#### [Goal of the exercise]
Copy, from the data below, each line that has the word "parent".

========================

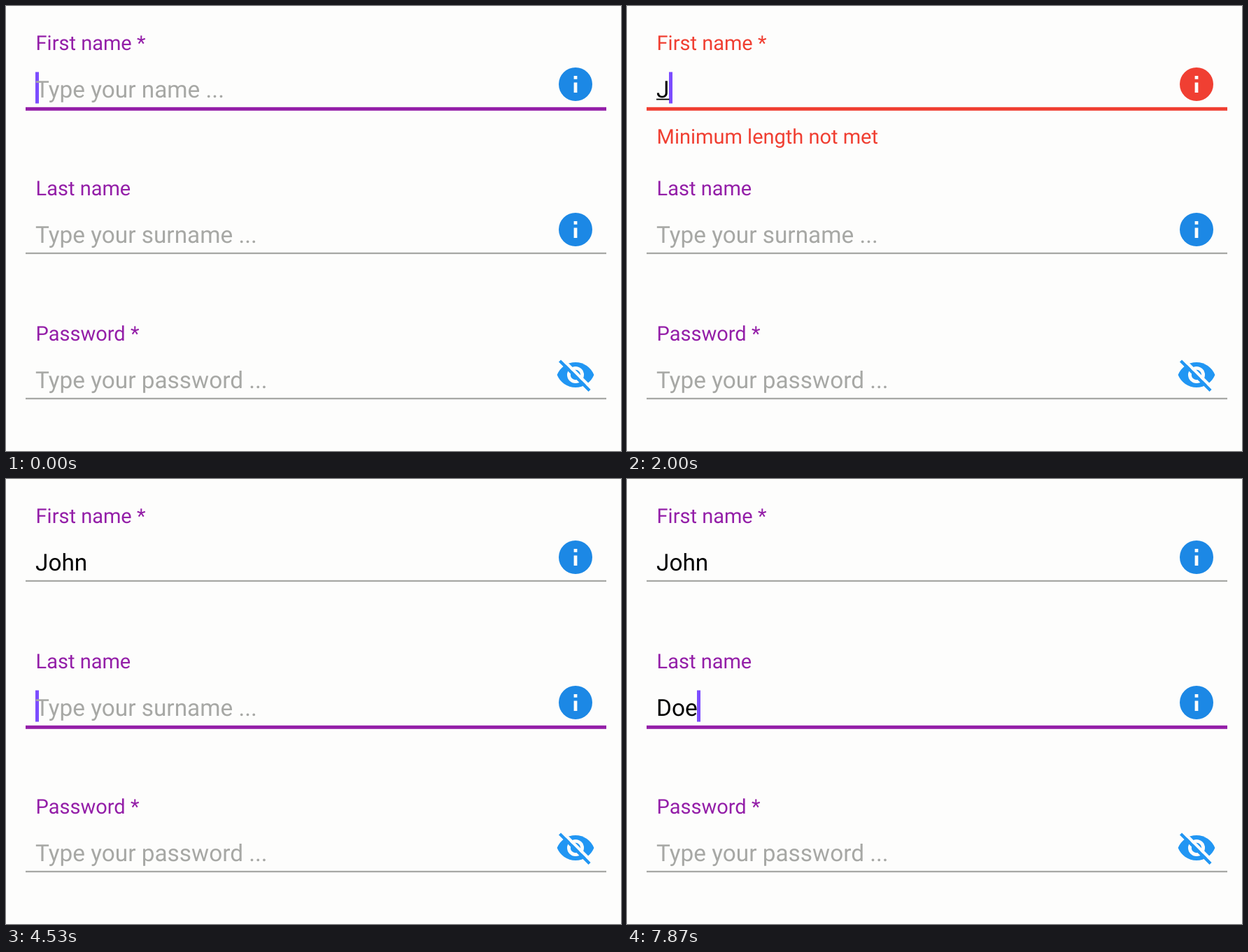
An HTML page for the animation above (8 s loop, 879 px wide and 637 px high).

```html
<!DOCTYPE html>
<html lang="en">
<head>
<meta charset="utf-8">
<title>Form validation</title>
<style>
  html, body { margin: 0; width: 100%; height: 100%; overflow: hidden; background: #fdfdfc; }
  svg { display: block; width: 879px; height: 637px; font-family: Roboto, sans-serif; text-rendering: geometricPrecision; }
  .label, .error { font-size: 29px; }
  .value { font-size: 33.36px; white-space: pre; }
</style>
</head>
<body>
<svg id="stage" viewBox="0 0 879 637"></svg>
<script>
const LOOP = 8000;
const PAPER = '#fdfdfc', PURPLE = '#941fa8', RED = '#f03f32', BLUE = '#1c88e5', EYE = '#2196f3';
const GREY = '#a7a8a5', CARET = '#7c4dff', INK = '#000';
const LEFT = 42, LABEL_LEFT = 42.6;

// Each track lists [start in ms, value]; a value holds until the next entry.
const focusTrack = [[0, 0], [4370, 1]];
const caretTrack = [[0, 1], [130, 0], [630, 1], [1130, 0], [1630, 1], [3130, 0], [3670, 1], [4170, 0],
  [4370, 1], [4870, 0], [5400, 1], [6200, 0], [6670, 1]];
const fields = [
  { label: 'First name *', hint: 'Type your name ...',
    text: [[0, ''], [1790, 'J'], [2130, 'Jo'], [2370, 'Joh'], [2660, 'John']],
    composing: [[0, 1], [4370, 0]],
    error: [[0, ''], [1860, 'Minimum length not met'], [2430, '']] },
  { label: 'Last name', hint: 'Type your surname ...',
    text: [[0, ''], [5450, 'D'], [5590, 'Do'], [5700, 'Doe'], [7000, 'Doe1'], [7530, 'Doe']],
    composing: [[0, 1], [6400, 0]],
    error: [[0, ''], [7070, 'Only letters allowed'], [7600, '']] },
  { label: 'Password *', hint: 'Type your password ...',
    text: [[0, '']], composing: [[0, 0]], error: [[0, '']] }
];

const stage = document.getElementById('stage');

function add(parent, tag, attrs = {}, text = '') {
  const el = document.createElementNS('http://www.w3.org/2000/svg', tag);
  set(el, attrs);
  el.textContent = text;
  return parent.appendChild(el);
}

function set(el, attrs) {
  for (const key in attrs) el.setAttribute(key, attrs[key]);
}

function valueAt(track, t) {
  let value = track[0][1];
  for (const [start, next] of track) if (t >= start) value = next;
  return value;
}

function iconGroup(parent) {
  return add(parent, 'g', { transform: 'translate(785.2 83.2) scale(2.4)' });
}

function infoIcon(parent) {
  const g = iconGroup(parent);
  const disc = add(g, 'circle', { cx: 12, cy: 12, r: 10 });
  add(g, 'path', { d: 'M11 7h2v2h-2zM11 11h2v6h-2z', fill: PAPER });
  return disc;
}

function hiddenEyeIcon(parent) {
  const g = iconGroup(parent);
  add(g, 'path', { fill: EYE, d: 'M1 12C2.73 7.61 7 4.5 12 4.5s9.27 3.11 11 7.5c-1.73 4.39-6 7.5-11 7.5S2.73 16.39 1 12z' });
  add(g, 'circle', { cx: 12, cy: 12, r: 5, fill: PAPER });
  add(g, 'circle', { cx: 12, cy: 12, r: 3, fill: EYE });
  add(g, 'path', { d: 'M5 3.45l17 17', stroke: PAPER, 'stroke-width': 1.8 });
  add(g, 'path', { d: 'M2.63 3.63l17.73 17.73', stroke: EYE, 'stroke-width': 1.8 });
}

fields.forEach((field, i) => {
  const g = add(stage, 'g', { transform: `translate(0 ${i * 208})` });
  field.title = add(g, 'text', { class: 'label', x: LABEL_LEFT, y: 63 }, field.label);
  field.caret = add(g, 'rect', { y: 94.5, width: 5, height: 45, fill: CARET });
  field.value = add(g, 'text', { class: 'value', x: LEFT, y: 131 });
  field.mark = add(g, 'rect', { x: LEFT, y: 132.7, height: 1.8, fill: INK });
  field.rule = add(g, 'rect', { x: 28, y: 144.8, width: 830 });
  field.note = add(g, 'text', { class: 'error', x: LABEL_LEFT, y: 197, fill: RED });
  if (i < 2) field.disc = infoIcon(g);
  else hiddenEyeIcon(g);
});

const touch = add(stage, 'circle', { cx: 518, cy: 134.5, r: 27, fill: '#fff', 'fill-opacity': .25,
  stroke: '#dfdff2', 'stroke-width': 2.5 });

function drawField(field, t, focused) {
  const text = valueAt(field.text, t);
  const error = valueAt(field.error, t);
  const accent = error ? RED : PURPLE;
  field.value.textContent = text || field.hint;
  const width = text ? field.value.getComputedTextLength() : 0;
  set(field.value, { fill: text ? INK : GREY });
  set(field.title, { fill: accent });
  set(field.rule, { fill: focused ? accent : GREY, height: focused ? 5 : 2.3 });
  set(field.mark, { width: valueAt(field.composing, t) ? width : 0 });
  set(field.caret, { x: LEFT + Math.floor(width), opacity: focused ? valueAt(caretTrack, t) : 0 });
  field.note.textContent = error;
  if (field.disc) set(field.disc, { fill: error ? RED : BLUE });
}

function draw(t) {
  const focus = valueAt(focusTrack, t);
  fields.forEach((field, i) => drawField(field, t, i === focus));
  const fade = t < 400 ? 0 : Math.min(1, (t - 400) / 70, (670 - t) / 140);
  set(touch, { opacity: Math.max(0, fade) });
}

const start = performance.now();
function tick() {
  draw((performance.now() - start) % LOOP);
  requestAnimationFrame(tick);
}
tick();
</script>
</body>
</html>
```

========================

#### [Answer box]
function add(parent, tag, attrs = {}, text = '') {
  return parent.appendChild(el);
function iconGroup(parent) {
  return add(parent, 'g', { transform: 'translate(785.2 83.2) scale(2.4)' });
function infoIcon(parent) {
  const g = iconGroup(parent);
function hiddenEyeIcon(parent) {
  const g = iconGroup(parent);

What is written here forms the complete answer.